Increasingly the term Physician Assisted Dying (PAD) is referred to in public debate. PAD includes:
DOCTOR-ASSISTED SUICIDE: prescribing a lethal dose of medication at the patient’s request, for them to self-administer.
EUTHANASIA: Prescribing and administering a lethal dose of medication to a patient. This may be voluntary (at the patient’s request) or involuntary (without the patient’s consent).
During the latest consultations of their memberships by medical representative bodies, the RCGP defined assisted dying as assisted suicide, the RCP as physician assisted suicide and the BMA as both physician-administered euthanasia and physician assisted suicide.
The RCGP survey results showed that opposition to a change in the law was the most favoured option chosen by 47% of those surveyed. This maintained the position of opposition to assisted suicide after a consultation in 2013 had the same finding.
We know that deciding which way to vote will have been difficult for many. The results of the BMA survey show significant changes from earlier opinion polls, although just under half of doctors are not BMA members and only 19% of invitations provided useable responses. 40% of respondents indicated support for a change in the BMA position to allow doctor-assisted suicide. 40% of respondents opposed a change in the BMA position on administering drugs to end life.
Assisting suicide and euthanasia are not compatible with the Hippocratic tradition of medical ethics. This is reflected in the current BMA position which is to be opposed to assisted suicide and euthanasia.
This position will be debated at the BMA’s Annual Representatives Meeting in June 2021, and the results of the poll will inform, but not determine the outcome. We are urging that the meeting be fully informed about the detail of the vote:
of palliative care respondents oppose a change in the BMA position to allow doctor-assisted suicide.
of palliative care respondents support a change in the BMA position to allow doctor-assisted suicide.
We urge the BMA to listen to those at the coal-face of end of life care and to consider the evidence from the small number of territories that have change their laws.
If the BMA drops its opposition to assisted suicide or euthanasia, this will be used by ‘right to die’ campaigners to put pressure on politicians to change the law. If that happens, there will then be a duty on doctors to inform patients about their right to request assisted suicide or euthanasia as part of all end of life care.
What message would this send to the vulnerable patients we look after day to day?
Family Physician and Professor
Patients with frailty, terminal illness or cognitive impairment may have a low view of their own value and importance to others.
If we change the law to allow assisted suicide, we acquiesce with the view that some lives don’t deserve full legal protection. Patients with chronic and terminal illnesses are vulnerable to depression and suicidal ideation, but with support can be helped to move to a better place and view the future with hope.
The 1961 Suicide Act prohibits actively encouraging or assisting someone else to commit suicide in England & Wales, because as a society we recognise that all lives matter. In Scotland, assisting suicide and euthanasia are prohibited by the common law of homicide.

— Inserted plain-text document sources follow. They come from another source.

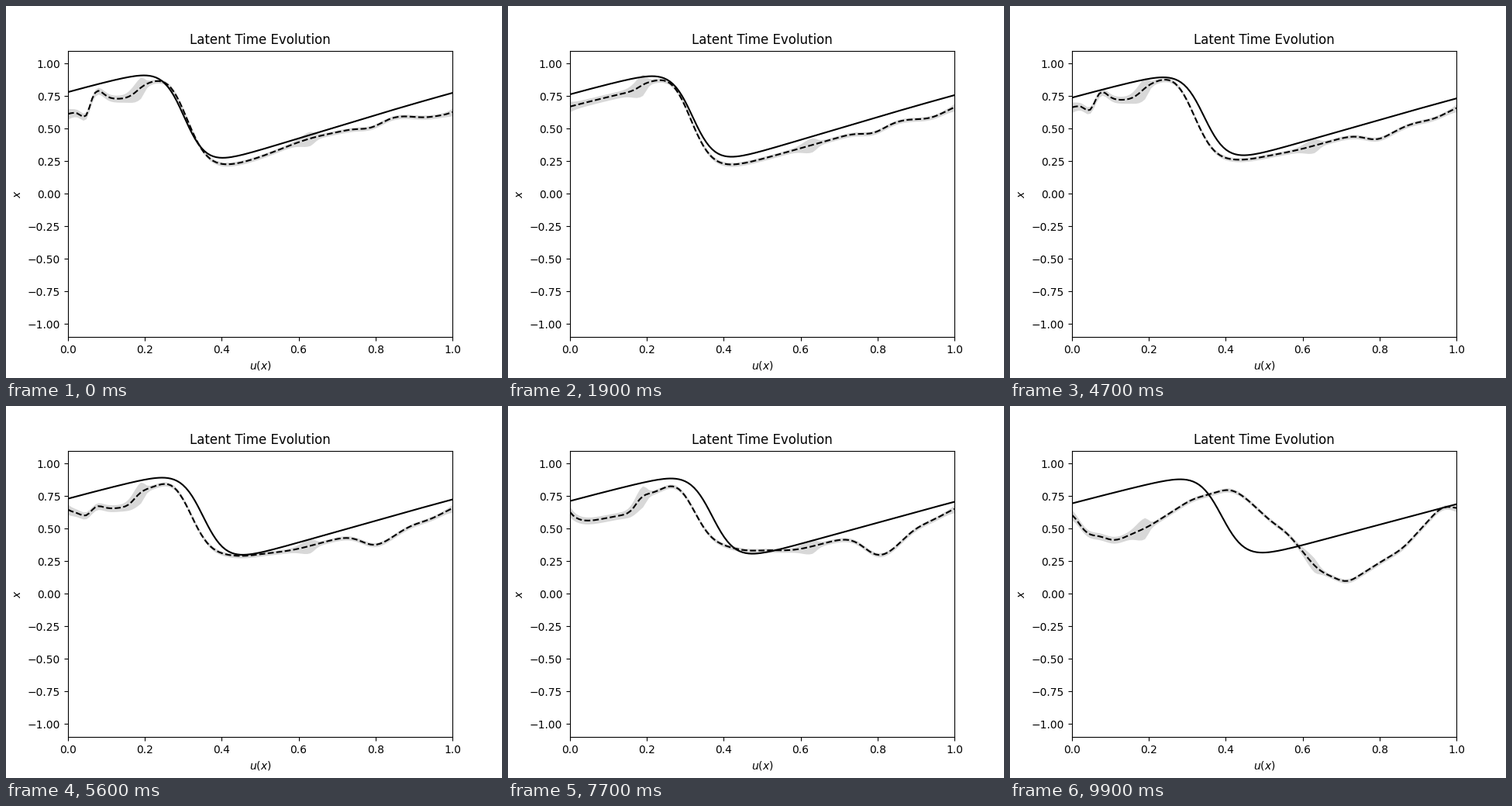
Write a matplotlib script that moves like this. It is 640x480 px and loops after 10000 ms.

```python
import numpy as np
import matplotlib.pyplot as plt
from matplotlib.animation import FuncAnimation

FRAMES = 100
INTERVAL = 100
N = 128
x = np.linspace(0, 1, N)


def lobe(centre, left, right=None):
    """Bell of height 1, optionally with a different width on each side."""
    s = np.where(x < centre, left, right or left)
    return np.exp(-0.5 * ((x - centre) / s) ** 2)


def below(edge, width):
    """Soft step: 1 left of the edge, 0 right of it."""
    return 0.5 * (1 - np.tanh((x - edge) / width))


def burgers(t, centre):
    """Viscous sawtooth on a periodic unit domain, t from 0 to 1."""
    slope = 1 / (1.205 + 0.102 * t)
    bow = 0.034 - 0.019 * t
    width = 2 * 0.0118 / slope
    d = x * (N - 1) / N - centre
    xi = d % 1
    step = 0.5 * (1 + np.tanh(d / (2 * width)))
    return (0.602 - 0.5625 * bow + slope * (d + 0.5 - step)
            + 6.75 * bow * xi ** 2 * (1 - xi))


def smooth_path(points, size=9):
    px, py = zip(*points)
    kernel = np.hanning(size + 2)[1:-1]
    y = np.pad(np.interp(x, px, py), size // 2, mode="edge")
    return np.convolve(y, kernel / kernel.sum(), mode="valid")


# Shapes the prediction error is built from
bias = (-0.045 - 0.035 * x - 0.05 * below(0.18, 0.02) + 0.045 * lobe(0.265, 0.035)
        - 0.04 * lobe(0.79, 0.03) - 0.045 * lobe(0.94, 0.04))
start = (-0.06 * below(0.055, 0.008) + 0.045 * lobe(0.63, 0.08)
         + 0.035 * lobe(0.82, 0.06) - 0.04 * lobe(1, 0.03))
ripple = (-0.07 * lobe(0.047, 0.013) + 0.07 * lobe(0.075, 0.016)
          - 0.045 * lobe(0.15, 0.035))
sink = (-0.15 * below(0.17, 0.02) - 0.085 * lobe(0.22, 0.04)
        + 0.12 * np.exp(-x / 0.025))
sag = (0.12 * lobe(0.40, 0.05) + 0.06 * lobe(0.50, 0.05)
       - 0.19 * lobe(0.825, 0.05))
drifted = smooth_path([(0, .635), (.038, .44), (.065, .455), (.11, .40), (.2, .517),
                       (.31, .725), (.41, .81), (.445, .755), (.52, .55),
                       (.56, .47), (.64, .18), (.715, .08), (.8, .24),
                       (.86, .345), (.965, .685), (1, .655)])


def predicted(frame):
    def level(times, values):
        return np.interp(frame, times, values)

    y = (burgers(0.2, 0.311 + 0.00025 * frame) + bias
         + start * level([0, 19], [1, 0])
         + ripple * level([0, 19, 30, 47, 64], [1, 0, 0, 1, 0])
         + sink * level([47, 64], [0, 1])
         + sag * level([30, 47, 64, 77], [0, 0.3, 0.8, 1]))
    drift = level([64, 71, 77, 88], [0, 0.8, 0, 1])
    return y + drift * (drifted - y)


def exact(frame):
    t = frame / (FRAMES - 1)
    return burgers(t, 0.301 + 0.086 * t)


spread = (0.016 + 0.010 * below(0.2, 0.02)
          + 0.014 * np.exp(-x / 0.015) + 0.015 * np.exp((x - 1) / 0.012)
          + 0.058 * lobe(0.188, 0.02, 0.009) + 0.039 * lobe(0.628, 0.022, 0.012))

fig, ax = plt.subplots(figsize=(6.4, 4.8), dpi=100)
ax.set(xlim=(0, 1), ylim=(-1.1, 1.1), title="Latent Time Evolution",
       xlabel="$u(x)$", ylabel="$x$")
band = ax.fill_between(x, x, x, color="gray", alpha=0.3, linewidth=0)
truth, = ax.plot([], [], "k-", lw=1.5)
guess, = ax.plot([], [], "k--", lw=1.5)


def update(frame):
    y = predicted(frame)
    truth.set_data(x, exact(frame))
    guess.set_data(x, y)
    upper = np.column_stack([x, y + spread])
    lower = np.column_stack([x, y - spread])
    band.set_verts([np.concatenate([upper, lower[::-1]])])
    return band, truth, guess


anim = FuncAnimation(fig, update, frames=FRAMES, interval=INTERVAL,
                     repeat=True, repeat_delay=0)
plt.show()
```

Assisted suicide or euthanasia should not become part of medical care. Doctors should not administer lethal doses of medication or prescribe it for their patients with the intent of ending life.
Trust is the foundation of the doctor-patient relationship. Modern medicine traces its roots back to ancient Greece, where doctors in the Hippocratic tradition distinguished themselves from charlatans by taking an oath never to administer poison. There must be clarity that a doctor will always intend to do no harm.
Assisting suicide has been prohibited by all international codes of medical ethics since then, including being forcefully repudiated by the World Medical Association in September 2019.
Patient safety is paramount in clinical practice.
The charity Action on Elder Abuse estimates that as many as a million older people are vulnerable to abuse. The vulnerable elderly may become pressurised to take their own lives as they fear being a burden on their family.
In 2018, it was revealed that over 450 patients had their lives prematurely ended by medical intervention at Gosport Memorial Hospital on the Isle of Wight.
If doctors are licensed to legally administer lethal doses of medications, detecting criminality and abuse towards vulnerable patients will become even harder than it is at present. Laws need to default to safety.
There would be a risk that indications, for assisted suicide or euthanasia would be broadened far wider than currently intended.
This has been the case in the Netherlands with euthanasia is now given for those with dementia and psychiatric illness and in 2020 is being proposed to be available for children aged under 12 and anyone over 75 who has a ‘completed life’.
Indeed, restricting assisted suicide or euthanasia to the terminally ill is considered to be discriminatory. The law in Canada has been found to be so and is now being extended to those who are not otherwise dying.
In Oregon in 2019, nearly 6 in 10 (59%) of those opting for assisted suicide cited the fear of being a burden on family, friends and caregivers as a reason for seeking death. Refusal of treatment is now seen as falling within the qualifying definition for access to assisted suicide if the untreated underlying illness will eventually lead to the death of the patient.
to ‘Our duty of care’ campaign (below) to be informed about developments in the assisted dying debate.
Organise talks/debates/grand rounds and discuss the issue.
Make your voice heard at the Annual Representative Meeting in June 2021.